Commentary: MGM Must Adjust to Doing Business in Massachusetts
“I’ve a feeling we’re not in Kansas anymore.”
That was Dorothy’s famous and endlessly requoted (usually incorrectly) comment to her dog, Toto, upon surveying the scene in Oz upon their arrival there.
Mike Mathis hasn’t said ‘I’ve a feeling we’re not in Vegas anymore’ yet (at least not publicly, anyway) but maybe he should, or at least acknowledge that fact.
The president of MGM Springfield certainly needs to do that after what could only be described as a turbulent few weeks during which his company has announced many changes to the planned $800 million casino planned for Springfield’s South End, and announced itself surprised by the reaction.
These changes include plans to scrap a proposed 25-story hotel tower and replace it with a six-story structure designed, the company says, to better fit Springfield’s downtown and make street-level activities part of the experience at MGM Springfield. They also include a 14% reduction in the overall footprint for the project, 90% of which is “back-end” space, according to Mathis.

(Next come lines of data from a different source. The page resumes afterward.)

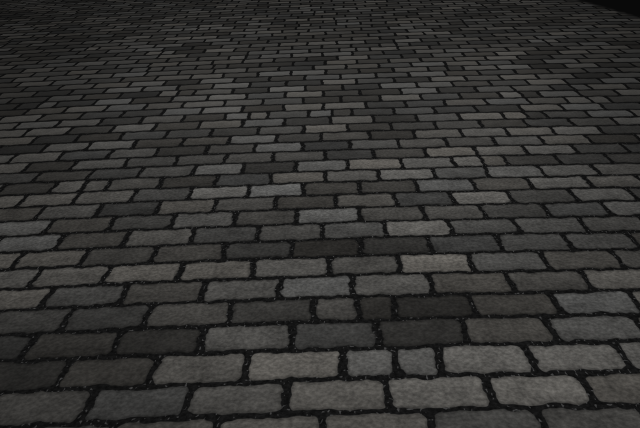
This texture is drawn by a Shadertoy shader. Its source:

```glsl
float hash(vec2 p) {
    vec3 q = fract(vec3(p.xyx) * 0.1031);
    q += dot(q, q.yzx + 33.33);
    return fract((q.x + q.y) * q.z);
}

vec2 gradient(vec2 cell) {
    float angle = 6.2832 * hash(cell);
    return vec2(cos(angle), sin(angle));
}

float gradientNoise(vec2 p) {
    vec2 i = floor(p), f = p - i;
    vec2 w = f * f * f * (f * (f * 6.0 - 15.0) + 10.0);
    vec2 e = vec2(1.0, 0.0);
    float low = mix(dot(gradient(i), f), dot(gradient(i + e), f - e), w.x);
    float high = mix(dot(gradient(i + e.yx), f - e.yx), dot(gradient(i + 1.0), f - 1.0), w.x);
    return mix(low, high, w.y);
}

float fbm(vec2 p) {
    float sum = 0.0, amp = 0.6;
    for (int k = 0; k < 4; k++) {
        sum += amp * gradientNoise(p);
        p = mat2(1.6, 1.2, -1.2, 1.6) * p + 7.3;
        amp *= 0.55;
    }
    return sum;
}

float roundedBox(vec2 p, vec2 halfSize, float radius) {
    vec2 q = abs(p) - halfSize + radius;
    return length(max(q, 0.0)) + min(max(q.x, q.y), 0.0) - radius;
}

// Soft spot of weathering, measured in stones and rows
float patchAt(vec2 place, vec2 center, vec2 size) {
    vec2 q = (place - center) / size;
    return exp(-dot(q * q, q * q));
}

// Horizontal shift of the joint at the left of a stone
float jointShift(vec2 id) {
    return 0.07 * (hash(id + 41.7) - 0.5);
}

// Running bond: half a stone per row, with a slow drift and one slip
float rowOffset(float row) {
    float drift = 0.757 * (row - 16.0), slip = row - 18.4;
    return 0.11 + 0.52 * mod(row, 2.0) + 0.07 * (cos(drift) + cos(2.0 * drift)) - 0.18 * exp(-slip * slip);
}

vec3 paving(vec2 p, float pixel) {
    // Perspective: depth shrinks towards a rolled, slightly bowed horizon
    float depth = 1.285 - p.y + 0.033 * p.x - 0.012 * p.x * p.x;
    vec2 cell = vec2((0.164 + 0.025 * depth) * depth, depth * depth / 18.15);
    vec2 ground = vec2(p.x / cell.x, 18.15 / depth);
    float near = smoothstep(0.3, 0.8, depth);

    // Uneven courses and ragged outlines
    vec2 grain = ground * vec2(2.2, 1.0);
    vec2 wobble = vec2(gradientNoise(grain * 2.3), gradientNoise(grain * 2.1 + 19.0));
    wobble += 0.5 * near * vec2(gradientNoise(grain * 6.0), gradientNoise(grain * 5.3 + 31.0));
    vec2 stone = ground + wobble * vec2(0.045, 0.09);
    stone.y += 0.05 * gradientNoise(ground * vec2(0.7, 0.4) + 5.0);

    // Staggered rows with uneven joints
    float row = floor(stone.y + 0.5);
    float across = stone.x - rowOffset(row);
    vec2 id = vec2(floor(across + 0.035), row);
    if (across < id.x + jointShift(id)) id.x -= 1.0;
    float left = id.x + jointShift(id);
    float right = id.x + 1.0 + jointShift(id + vec2(1.0, 0.0));

    // A few stones are broken into two
    bool brokenNear = id.x == 0.0 && abs(row - 17.0) == 1.0;
    if (brokenNear || (row > 23.0 && hash(id + 73.0) > 0.96)) {
        float split = mix(left, right, 0.55);
        if (across < split) right = split;
        else { left = split; id.x += 0.5; }
    }

    float middle = 0.5 * (left + right);
    vec2 local = vec2(across - middle, stone.y - row);
    vec2 halfSize = vec2(0.5 * (right - left) - 0.04, 0.44 - 0.04 * hash(id + 3.0));
    float dist = roundedBox(local * cell, halfSize * cell, 0.17 * cell.y);
    float mask = 1.0 - smoothstep(-0.7 * pixel, 0.7 * pixel + 0.001 * near, dist);

    // Stone tone: random, with darker and paler groups
    vec2 place = vec2(middle + rowOffset(row), row);
    float spread = mix(0.15, 0.09, smoothstep(24.0, 22.0, row));
    float tone = 0.255 + spread * (hash(id * 2.0 + 11.0) - 0.5);
    tone += 0.035 * gradientNoise(ground * vec2(0.35, 0.22));
    tone -= 0.075 * patchAt(place, vec2(0.7, 17.5), vec2(1.5, 0.8));
    tone -= 0.08 * patchAt(place, vec2(0.0, 21.0), vec2(1.9, 0.6));
    tone -= 0.06 * patchAt(place, vec2(-2.7, 16.2), vec2(1.7, 2.6));
    tone += 0.05 * patchAt(place, vec2(1.0, 15.5), vec2(2.6, 0.9));
    tone += 0.045 * patchAt(place, vec2(2.2, 20.0), vec2(1.8, 0.7));
    tone += 0.035 * patchAt(place, vec2(2.6, 22.0), vec2(1.7, 0.7));

    // Worn surface and shaded rim
    float wear = fbm(grain * vec2(1.3, 2.0) + 13.0 * hash(id));
    float pitting = fbm(grain * vec2(9.0, 11.0));
    tone *= 1.0 + near * (0.3 * wear + 0.42 * pitting);
    tone *= 1.0 + 0.16 * local.y;
    tone *= mix(0.82, 1.0, smoothstep(0.0, 0.1 * cell.y, -dist));
    vec3 stoneColor = tone * mix(vec3(1.0, 1.0, 0.985), vec3(1.03, 1.0, 0.95), hash(id + 29.0));

    // Dark earth with pale chips in the joints
    float chips = smoothstep(0.25, 0.5, gradientNoise(grain * vec2(13.0, 10.0)));
    float earth = 0.072 + near * (0.07 * pitting + 0.17 * chips);
    vec3 color = mix(vec3(earth), stoneColor, mask);

    // Light falls off towards the far edge and the sides
    float light = mix(0.7, 1.0, smoothstep(1.03, 0.74, p.y));
    light *= 1.0 - 0.3 * smoothstep(0.25, 0.8, abs(p.x - 0.06)) * smoothstep(0.1, 0.8, p.y);
    light *= 1.0 - 0.12 * smoothstep(-0.15, -0.5, p.x) * smoothstep(0.4, 0.1, p.y);
    color *= light * 1.03;

    // Black verge in the far right corner
    float verge = p.y - 1.0 + 0.287 * (p.x - 0.6) + 0.004 * gradientNoise(p * 60.0);
    return mix(color, vec3(0.035), smoothstep(-0.004, 0.006, verge));
}

void mainImage(out vec4 fragColor, in vec2 fragCoord) {
    float pixel = 1.0 / iResolution.y;
    vec3 color = vec3(0.0);
    // Four samples keep the distant rows smooth
    for (int k = 0; k < 4; k++) {
        vec2 offset = vec2(k % 2, k / 2) * 0.5 - 0.25;
        vec2 p = (fragCoord + offset - 0.5 * vec2(iResolution.x, 0.0)) * pixel;
        color += 0.25 * paving(p, 0.6 * pixel);
    }
    fragColor = vec4(color, 1.0);
}
```
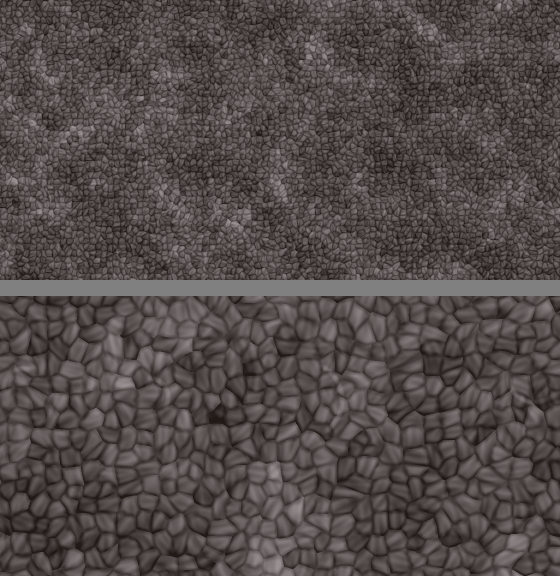
Top, the full canvas; bottom, a detail of the centre.
This texture is drawn by a Shadertoy shader. Its source:

```glsl
// Dense cut-pile carpet of grey-brown wool tufts with pale flecks and stray hairs.

const float TUFTS_HIGH = 47.0;                   // tufts over the canvas height
const vec3  DARK_WOOL  = vec3(0.19, 0.16, 0.15);
const vec3  PALE_WOOL  = vec3(0.49, 0.46, 0.46);
const float BASE_TONE  = 0.40;                   // 0 is dark wool, 1 is pale wool
const float GAP_DEPTH  = 0.44;
const float GAP_WIDTH  = 0.42;
const float TUFT_VARY  = 0.36;
const float SIDE_LIGHT = 0.26;
const float FIBRE_VARY = 0.55;
const float PATCH_VARY = 0.30;
const float FLECK_GAIN = 0.34;
const float HAIR_GAIN  = 0.30;
const float VIGNETTE   = 0.12;
const float LEAN       = 0.9;                    // mean fibre angle in radians
const float LEAN_VARY  = 2.6;
const vec2  STRETCH    = vec2(0.85, 1.2);        // tuft metric along, across the lean
const vec2  FIBRE_FREQ = vec2(0.9, 2.8);         // along, across the fibre
const vec2  LIGHT_DIR  = vec2(0.5, 0.86);
const float HAIR_CELL  = 7.0;                    // tufts per stray-hair cell
const int   SAMPLES    = 2;                      // per axis, smooths the edges

vec2 hash22(vec2 p) {
    vec3 q = fract(p.xyx * vec3(0.1031, 0.1030, 0.0973));
    q += dot(q, q.yzx + 33.33);
    return fract((q.xx + q.yz) * q.zy);
}

mat2 rotation(float a) {
    float c = cos(a), s = sin(a);
    return mat2(c, -s, s, c);
}

float cornerSlope(vec2 cell, vec2 offset) {
    float a = 6.2832 * hash22(cell + 71.0).x;
    return dot(vec2(cos(a), sin(a)), offset);
}

float gradientNoise(vec2 p) {
    vec2 i = floor(p), f = fract(p), e = vec2(1.0, 0.0);
    vec2 u = f * f * f * (f * (f * 6.0 - 15.0) + 10.0);
    return mix(mix(cornerSlope(i, f), cornerSlope(i + e, f - e), u.x),
               mix(cornerSlope(i + e.yx, f - e.yx), cornerSlope(i + 1.0, f - 1.0), u.x), u.y);
}

// One faint curved hair in some of the coarse cells
float strayHair(vec2 p) {
    vec2 cell = floor(p / HAIR_CELL);
    vec2 rnd = hash22(cell + 311.0);
    vec2 q = (fract(p / HAIR_CELL) - 0.5) * HAIR_CELL;
    q = rotation(6.2832 * rnd.x) * (q - (rnd.yx - 0.5) * 2.0);
    float radius = 1.0 + 1.2 * rnd.y;
    float line = 1.0 - smoothstep(0.05, 0.2, abs(length(q) - radius));
    float arc = smoothstep(0.35, 0.6, q.x / max(length(q), 0.01));
    return line * arc * step(0.55, fract(rnd.x * 7.0 + rnd.y * 3.0));
}

float carpetTone(vec2 p) {
    // Nearest and second nearest tuft, each with its own lean
    vec2 home = floor(p), nearCell = home, nearOffset = vec2(0.0), nearLocal = vec2(0.0);
    float nearest = 9.0, second = 9.0;
    for (int y = -1; y <= 1; y++)
    for (int x = -1; x <= 1; x++) {
        vec2 cell = home + vec2(x, y);
        vec2 rnd = hash22(cell);
        vec2 offset = p - cell - 0.1 - 0.8 * rnd;
        float angle = LEAN + LEAN_VARY * (fract(rnd.x * 5.0 + rnd.y * 9.0) - 0.5);
        vec2 local = rotation(angle) * offset;
        float d = length(local * STRETCH);
        if (d < nearest) {
            second = nearest;
            nearest = d;
            nearCell = cell;
            nearOffset = offset;
            nearLocal = local;
        } else second = min(second, d);
    }
    vec2 wool = hash22(nearCell + 157.0);

    // Shaded tuft with dark gaps and fine fibres
    float tone = BASE_TONE;
    tone += GAP_DEPTH * (smoothstep(0.0, GAP_WIDTH, second - nearest) - 0.6);
    tone += TUFT_VARY * (wool.x - 0.5);
    tone += SIDE_LIGHT * dot(nearOffset, LIGHT_DIR);
    tone += FIBRE_VARY * gradientNoise(nearLocal * FIBRE_FREQ + 60.0 * wool + 20.0);

    // Cloudy patches and clustered pale flecks
    float cloud = gradientNoise(p / 7.0 + 9.0) + 0.6 * gradientNoise(p / 21.0 + 40.0);
    float cluster = gradientNoise(p / 4.5 + 80.0) + 0.5 * cloud;
    tone += PATCH_VARY * cloud;
    tone += FLECK_GAIN * smoothstep(0.1, 0.45, cluster) * smoothstep(0.35, 0.8, wool.y);
    return tone + HAIR_GAIN * strayHair(p);
}

void mainImage(out vec4 fragColor, in vec2 fragCoord) {
    float tone = 0.0;
    for (int y = 0; y < SAMPLES; y++)
    for (int x = 0; x < SAMPLES; x++) {
        vec2 shift = (vec2(x, y) + 0.5) / float(SAMPLES) - 0.5;
        tone += carpetTone((fragCoord + shift) / iResolution.y * TUFTS_HIGH + 5.0);
    }
    tone /= float(SAMPLES * SAMPLES);

    vec2 centred = fragCoord / iResolution.xy - 0.5;
    tone -= VIGNETTE * (dot(centred, centred) - 0.17);
    fragColor = vec4(mix(DARK_WOOL, PALE_WOOL, clamp(tone, -0.2, 1.35)), 1.0);
}
```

He made that statement at a press conference Tuesday called about an hour after one staged by Domenic Sarno, at which the Springfield mayor said it was “incomprehensible” that MGM wouldn’t mention that planned reduction in the size of the project at a meeting staged recently to explain the change in plans for the hotel.
An obviously upset Sarno felt blindsided, and let those at MGM know it.
Mathis, meanwhile, at his press conference, said the changes proposed to date are all part of a “tweaking process” that is still very much ongoing. He also said he and other MGM officials didn’t tell the mayor about the 14% reduction in the project’s size because, well, they didn’t see a need to — at least at that time — given where the changes were going to come.
Perhaps, but he has to remember that he’s not in Vegas anymore. He’s in Massachusetts, which is still cutting its teeth in the casino game, and where every bit of news — from the planned changes to the Springfield project to the announcement that revenues at the Plainridge slots parlor are down since its grand opening over the summer — is going to be greeted with surprise, skepticism, and, in the case of the hotel change, a request for a referendum question on the matter from Springfield’s City Council president.
Moving forward, Mathis implied that MGM will strive to be more transparent and communicate better with elected officials when they can.
That’s a good idea, as is the notion of never forgetting that he’s certainly not in Vegas anymore, and responding appropriately.